Lucy Tripathi, Automotive Senior Analyst at GlobalData, says the sudden rise in acceptance of electrified vehicles and the scale of the transition ahead has been compelling major automakers to align their future strategic plans with this trend.
She points out: “According to GlobalData estimates, 19.4 million units of electrified vehicles were sold in 2022 globally, recording an annual growth rate of 40.2%. The sales are estimated to increase to 43.8 million units by 2026, registering a compound annual growth rate (CAGR) of 26% over 2021-2026. The global batteries market saw sales of 94.9 million units in 2022 and is expected to witness sales of 119.9 million units by 2026, registering a CAGR of 7.4%. In 2021, Toyota Group and Volkswagen were the leading electrified vehicle manufacturer companies with a market share of 10.7% and 9.5%, respectively, in the global electrified vehicle market.”
Once fully operational, the Ontario gigafactory – with an estimated annual production capacity of 90 Gwh – will boost the company’s future plans.
Tripathi goes further: “With its extensive technology, innovation, and industrial know-how, Volkswagen will not only retain its dominant position in the rapidly changing car market but also challenge the world leader Toyota Group.”
It’s all to play for in what is going to become a highly dynamic competitive landscape in an automotive value chain that will look very different from today’s by 2030.
Source from Just-auto.com
Disclaimer: The information set forth above is provided by Just-auto.com independently of Alibaba.com.

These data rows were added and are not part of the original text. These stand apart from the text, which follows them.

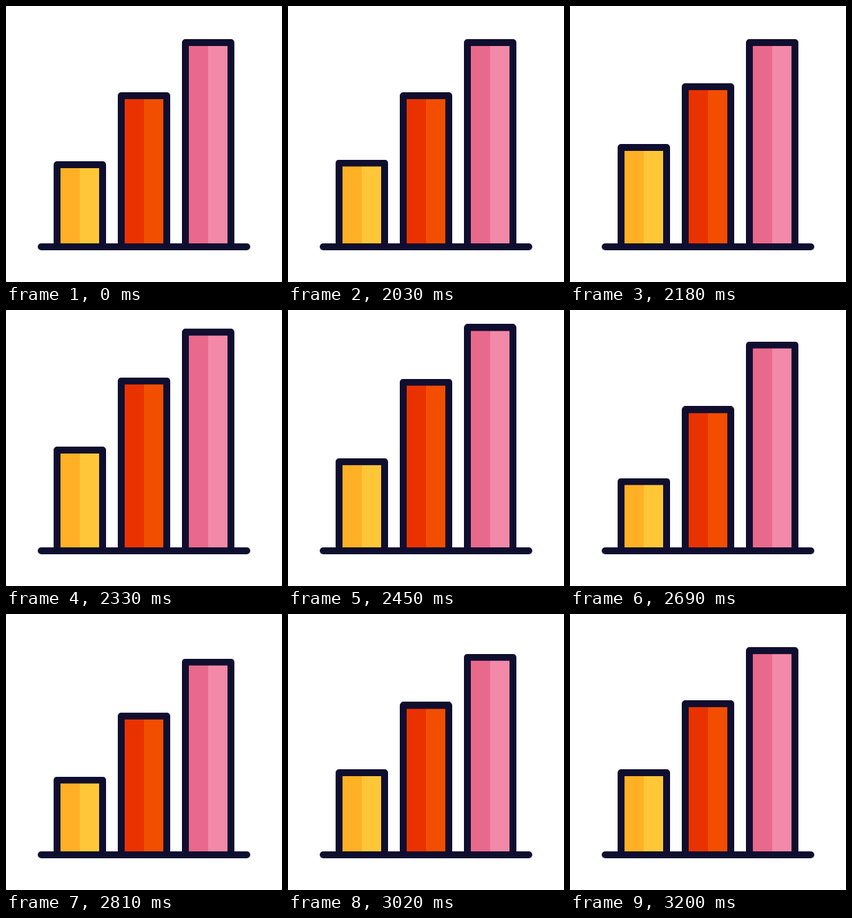
An HTML page that plays this animation: 400 px wide and 400 px high, repeating every 3.23 s.

```html
<!DOCTYPE html>
<html lang="en">
<head>
<meta charset="utf-8">
<title>Bar chart</title>
<style>
  html, body { margin: 0; width: 100%; height: 100%; overflow: hidden; background: #fff; }
  svg { display: block; width: 100%; height: 100%; }
  .outline { fill: none; stroke: #100e2f; stroke-width: 10; stroke-linejoin: round; stroke-linecap: round; }

  /* Each bar rises, sinks below its rest height and settles, one after another */
  .bar { animation: bounce 3.23s infinite; }
  .red { animation-delay: .1s; }
  .pink { animation-delay: .2s; }

  @keyframes bounce {
    0% { transform: translateY(0); }
    61.92% { transform: translateY(0); animation-timing-function: cubic-bezier(.25, .05, .2, 1); }
    71.207% { transform: translateY(-28px); animation-timing-function: cubic-bezier(.333, 0, .667, 1); }
    82.353% { transform: translateY(19px); animation-timing-function: cubic-bezier(.33, 0, .55, 1); }
    93.498%, 100% { transform: translateY(0); }
  }
</style>
</head>
<body>
<svg viewBox="0 0 400 400">
  <clipPath id="above"><rect width="400" height="349"/></clipPath>
  <g clip-path="url(#above)">
    <g class="bar yellow">
      <path fill="#ffb024" d="M74 230h33v200h-33z"/>
      <path fill="#ffc638" d="M107 230h33v200h-33z"/>
      <path class="outline" d="M74 430V230h66v200"/>
    </g>
    <g class="bar red">
      <path fill="#ea3200" d="M167 130h33v300h-33z"/>
      <path fill="#f24e00" d="M200 130h33v300h-33z"/>
      <path class="outline" d="M167 430V130h66v300"/>
    </g>
    <g class="bar pink">
      <path fill="#e9698c" d="M260 53h33v377h-33z"/>
      <path fill="#f389a8" d="M293 53h33v377h-33z"/>
      <path class="outline" d="M260 430V53h66v377"/>
    </g>
  </g>
  <path class="outline" d="M51 349H349"/>
</svg>
</body>
</html>
```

Alibaba.com makes no representation and warranties as to the quality and reliability of the seller and products.